Normally on Mondays, although I’ve missed a few weeks now, I put out an update on whatever I’m currently writing, when it might be out and that sort of thing. This week, something a little different.
I wasn’t a cat person growing up. We had dogs out on the acreage. Big dogs. Any cats I encountered seemed aloof and unfriendly. Probably because they were not mine, didn’t know me, and, frankly, at the time, I didn’t really want to know them, either. That was a long time ago.
Then, in the spring of 2005, encouraged by my wife who is a cat person, a grey tabby who ended up being named Pippin made his first appearance at our house. He was maybe eight weeks old and, as all kittens are, full of piss and vinegar.
A year and a half later, a calico, appropriately named Merry, came to keep Pippin company. I’ll never forget introducing the two of them to each other. Pippin was, by then, full-grown. Merry was only six or eight weeks old. She was tiny.
One of us held full-grown Pippin in their arms, the other held little baby Merry. Far enough apart that Pippin couldn’t reach her with his claws but close enough so they could see and smell each other. In what is a typical feline reaction, twelve-pound Pippin hissed at the intruder in his territory. And Merry — if she was two pounds, I’d be surprised – hissed right back. Didn’t back down a bit.
Right then, we knew we had a special girl.
Hilariously, she became the hall monitor, the cop, of the bunch. We added a third cat, Strider (Are you sensing a theme here with their names?) in 2010 and even though he’s now even bigger than Pippin – 17 lbs or so, she still was the one in charge, regardless of her smaller stature.
If either of the boys were doing something “wrong” or something that displeased her, she didn’t hesitate to cuff them on the side of the head. And they never cuffed her back. They just tucked their head down and did what she told them to do. When it was dinner time, she’d round the two of them up and get them to go tell my wife it was dinner time. She’d sit back and watch them do their thing. If that didn’t work, then she’d step forward and yowl at my wife until she relented and got up to get their dinner.

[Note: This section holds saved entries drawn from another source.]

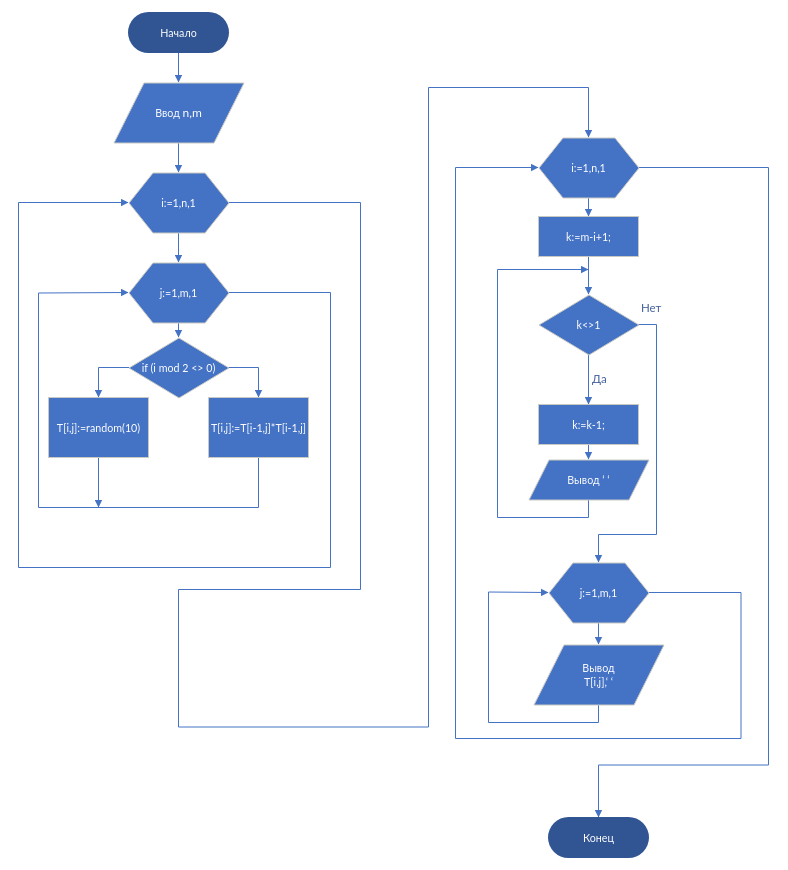
<!DOCTYPE html>
<html lang="ru">
<head>
<meta charset="utf-8">
<title>Блок-схема алгоритма</title>
<style>
:root {
  --paper: #ffffff;
  --node: #4472c4;
  --node-dark: #315493;
  --edge: #c9c9c3;
  --line: #4472c4;
  --text: #ffffff;
  --branch: #44619d;
}
* { box-sizing: border-box; }
html, body { margin: 0; background: var(--paper); }
.flowchart {
  position: relative;
  width: 788px;
  height: 870px;
  overflow: hidden;
  background: var(--paper);
  font: 10.7px/14px Lato, "Open Sans", sans-serif;
}
.connectors { position: absolute; left: 0; top: 0; }
.connectors path { fill: none; stroke: var(--line); stroke-width: 1; }
.connectors .arrow { marker-end: url(#arrowhead); }
#arrowhead path { fill: var(--line); stroke: none; }
.symbols { position: absolute; width: 0; height: 0; }
.node {
  position: absolute;
  left: var(--x);
  top: var(--y);
  width: 100px;
  height: 60px;
  display: flex;
  align-items: center;
  justify-content: center;
  text-align: center;
  white-space: nowrap;
  color: var(--text);
}
.node svg { position: absolute; inset: 0; width: 100%; height: 100%; overflow: visible; }
.node span { position: relative; }
.node polygon, .shape { fill: var(--node); stroke: var(--edge); stroke-width: 1; }
.terminal { width: 101px; height: 41px; border-radius: 21px; background: var(--node-dark); }
.process { width: 101px; height: 61px; background: var(--node); border: 1px solid var(--edge); }
.short { height: 41px; }
.decision .shape { fill: var(--node-dark); stroke: #41609c; }
.data { width: 130px; }
.data-small { width: 120px; height: 40px; }
.variables { font-size: 12px; }
.branch { position: absolute; left: var(--x); top: var(--y); color: var(--branch); font-size: 11.5px; }
</style>
</head>
<body>
<main class="flowchart">
  <svg class="symbols" aria-hidden="true">
    <defs>
      <polygon id="hexagon" class="shape" points="0,30 24,0 76,0 100,30 76,60 24,60"/>
      <polygon id="diamond" class="shape" points="0,30 50,0 100,30 50,60"/>
      <polygon id="parallelogram" class="shape" points="30,0 130,0 100,60 0,60"/>
    </defs>
  </svg>

  <svg class="connectors" width="788" height="870" viewBox="0 0 788 870" aria-hidden="true">
    <defs>
      <marker id="arrowhead" markerUnits="userSpaceOnUse" markerWidth="8" markerHeight="8" refX="7" refY="4" orient="auto">
        <path d="M0 0.3L7.5 4L0 7.7Z"/>
      </marker>
    </defs>
    <!-- Заполнение массива -->
    <path class="arrow" d="M178.5 52V82"/>
    <path class="arrow" d="M178.5 142V172"/>
    <path class="arrow" d="M178.5 232V262"/>
    <path class="arrow" d="M178.5 322V337"/>
    <path class="arrow" d="M129 367.5H98.5V397"/>
    <path class="arrow" d="M228 367.5H258.5V397"/>
    <path class="arrow" d="M98.5 457V507"/>
    <path class="arrow" d="M258.5 457V507.5H38.5V293L128 292.5"/>
    <path class="arrow" d="M228 292.5H330.5V567.5H18.5V202.5H128"/>
    <path class="arrow" d="M228 202.5H360.5V589.5H178.5V727H428.5V87.5H588.5V137"/>
    <!-- Вывод массива -->
    <path class="arrow" d="M588.5 197V216"/>
    <path class="arrow" d="M588.5 256V294"/>
    <path class="arrow" d="M588.5 354V404"/>
    <path class="arrow" d="M588.5 444V459"/>
    <path class="arrow" d="M588.5 499V517.5H497.5V269.5H588"/>
    <path class="arrow" d="M638 324.5H656.5V534.5H598.5V562"/>
    <path class="arrow" d="M598.5 622V644"/>
    <path class="arrow" d="M598.5 704V722.5H488.5V592L548 592.5"/>
    <path class="arrow" d="M648 592.5H741V738.5H455.5V167.5H538"/>
    <path class="arrow" d="M638 167.5H768.5V765H598.5V817"/>
  </svg>

  <div class="node terminal" style="--x:128px;--y:12px"><span>Начало</span></div>
  <div class="node data" style="--x:113.5px;--y:82.5px"><svg><use href="#parallelogram"/></svg><span>Ввод <span class="variables">n,m</span></span></div>
  <div class="node loop" style="--x:128.5px;--y:172.5px"><svg><use href="#hexagon"/></svg><span>i:=1,n,1</span></div>
  <div class="node loop" style="--x:128.5px;--y:262.5px"><svg><use href="#hexagon"/></svg><span>j:=1,m,1</span></div>
  <div class="node decision" style="--x:128.5px;--y:337.5px"><svg><use href="#diamond"/></svg><span>if (i mod 2 &lt;&gt; 0)</span></div>
  <div class="node process" style="--x:48px;--y:397px"><span>T[i,j]:=random(10)</span></div>
  <div class="node process" style="--x:208px;--y:397px"><span>T[i,j]:=T[i-1,j]*T[i-1,j]</span></div>

  <div class="node loop" style="--x:538.5px;--y:137.5px"><svg><use href="#hexagon"/></svg><span>i:=1,n,1</span></div>
  <div class="node process short" style="--x:538px;--y:216px"><span>k:=m-i+1;</span></div>
  <div class="node decision" style="--x:538.5px;--y:294.5px"><svg><use href="#diamond"/></svg><span>k&lt;&gt;1</span></div>
  <div class="branch" style="--x:641px;--y:301px">Нет</div>
  <div class="branch" style="--x:592px;--y:372px">Да</div>
  <div class="node process short" style="--x:538px;--y:404px"><span>k:=k-1;</span></div>
  <div class="node data-small" style="--x:528.5px;--y:459.5px"><svg><polygon points="20,0 120,0 100,40 0,40"/></svg><span>Вывод ‘ ‘</span></div>
  <div class="node loop" style="--x:548.5px;--y:562.5px"><svg><use href="#hexagon"/></svg><span>j:=1,m,1</span></div>
  <div class="node data" style="--x:533.5px;--y:644.5px"><svg><use href="#parallelogram"/></svg><span>Вывод<br>T[i,j],‘ ‘</span></div>
  <div class="node terminal" style="--x:548px;--y:817px"><span>Конец</span></div>
</main>
</body>
</html>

Merry’s favorite game was ‘chase the paper ball’. Ever rip a sheet off a pad of paper and crumple it up? In our house, if you did that, no matter where Merry was, by the time you finished crumpling, she was right beside you, looking up at the paper ball eagerly. She’d swat that thing around, chasing it across the floor endlessly. That is, until it ended up under the couch or the coffee table where she couldn’t reach it. When we vacuumed the living room, we would often find a paper ball graveyard when we moved the couch.
Her favorite place to sleep during the night was right between my wife and I. She’d often scamper up the stairs ahead of us and be waiting on the bed when we walked in with an expression on her face that said, “What took you so long?” Once we laid down, she’d curl up between us, often getting scratchies on the tummy or behind her ears, and purr so loud, some nights it kept us awake. She’d also come and curl up with me on the days I took an afternoon snooze, too. I always looked forward to those moments and, I suspect, so did she.
It is with a heavy, heavy heart that I have to say that Merry’s diabetes finally got the best of her. Despite twice daily insulin injections, her physical health deteriorated to the point where she was having a great deal of trouble getting around and, I suspect, a fair bit of pain. On Thursday, just two days ago as I write this Saturday morning, my wife and I took her to the vet for what the vet called a “Quality of Life” exam.
The vet’s office is only a couple miles from our house but that was one of the longest drives of my life. Once we parked outside the vet’s office, it took us even longer to get out of the car and take her inside. We were with Merry for nearly two hours, right up to the end. Petting her, scratching her, and talking to her before a final kiss on the forehead from each us and that final injection.
There were a lot of tears shed in that room.
Afterwards, the vet gave us all the time we needed. We had the hardest time leaving that room. It just didn’t seem right to walk out and leave her body laying there on the exam table. And ever since we got home, we’ve been confronted with more of the same. Her empty bed by the fireplace, the empty chair she used to sit on at the kitchen island, that empty place between us in bed.
Both my wife and I agree this is the hardest thing we’ve ever done.
For nearly 15 years, she was the house cop, the basher of paper balls, and snuggler-upper extraordinaire. I always told her, she was my best girl. I’ll miss her forever.
Rest in peace, best girl.
Merry (June 19, 2006 – December 10, 2020)